DATA PROVIDED:

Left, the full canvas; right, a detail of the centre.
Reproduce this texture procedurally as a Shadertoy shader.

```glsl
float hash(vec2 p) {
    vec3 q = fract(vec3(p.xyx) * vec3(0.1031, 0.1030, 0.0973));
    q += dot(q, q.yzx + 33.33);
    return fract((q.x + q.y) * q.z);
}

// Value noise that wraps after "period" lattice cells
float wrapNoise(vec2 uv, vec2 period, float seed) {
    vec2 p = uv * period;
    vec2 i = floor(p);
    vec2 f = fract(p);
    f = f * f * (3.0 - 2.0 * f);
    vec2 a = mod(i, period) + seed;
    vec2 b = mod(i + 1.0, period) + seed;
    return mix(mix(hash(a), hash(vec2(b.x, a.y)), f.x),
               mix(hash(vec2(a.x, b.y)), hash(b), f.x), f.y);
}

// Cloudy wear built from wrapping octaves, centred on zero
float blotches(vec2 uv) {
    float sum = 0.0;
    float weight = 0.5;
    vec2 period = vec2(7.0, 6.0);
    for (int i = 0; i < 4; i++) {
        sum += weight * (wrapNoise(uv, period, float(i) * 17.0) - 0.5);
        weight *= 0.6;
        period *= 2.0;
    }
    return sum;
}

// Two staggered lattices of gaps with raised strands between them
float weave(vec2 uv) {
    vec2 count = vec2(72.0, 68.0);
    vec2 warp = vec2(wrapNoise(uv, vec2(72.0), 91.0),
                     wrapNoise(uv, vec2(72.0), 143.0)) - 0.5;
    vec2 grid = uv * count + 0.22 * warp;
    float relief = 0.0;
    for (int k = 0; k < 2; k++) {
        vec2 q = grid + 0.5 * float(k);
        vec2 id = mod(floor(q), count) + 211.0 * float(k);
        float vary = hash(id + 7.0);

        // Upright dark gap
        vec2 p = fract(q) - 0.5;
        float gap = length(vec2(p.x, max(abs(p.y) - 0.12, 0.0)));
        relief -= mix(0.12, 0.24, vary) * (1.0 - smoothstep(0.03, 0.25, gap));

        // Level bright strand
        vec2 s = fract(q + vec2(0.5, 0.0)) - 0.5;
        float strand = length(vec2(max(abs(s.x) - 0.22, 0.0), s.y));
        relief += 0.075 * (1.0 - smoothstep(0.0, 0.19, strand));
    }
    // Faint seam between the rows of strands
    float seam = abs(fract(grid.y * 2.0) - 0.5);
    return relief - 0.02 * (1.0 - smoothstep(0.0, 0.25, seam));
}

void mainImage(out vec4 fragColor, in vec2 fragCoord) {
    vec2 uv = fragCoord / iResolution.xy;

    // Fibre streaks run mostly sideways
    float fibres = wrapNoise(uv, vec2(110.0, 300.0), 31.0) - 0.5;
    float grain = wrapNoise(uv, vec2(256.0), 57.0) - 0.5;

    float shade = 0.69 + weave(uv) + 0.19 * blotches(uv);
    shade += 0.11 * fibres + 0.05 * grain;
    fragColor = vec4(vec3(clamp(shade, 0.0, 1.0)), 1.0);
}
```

WHAT YOU HAVE TO DO:
Only lines that contain "return" are needed, so copy each of them from the data.

OUTPUT:
    return fract((q.x + q.y) * q.z);
    return mix(mix(hash(a), hash(vec2(b.x, a.y)), f.x),
    return sum;
    return relief - 0.02 * (1.0 - smoothstep(0.0, 0.25, seam));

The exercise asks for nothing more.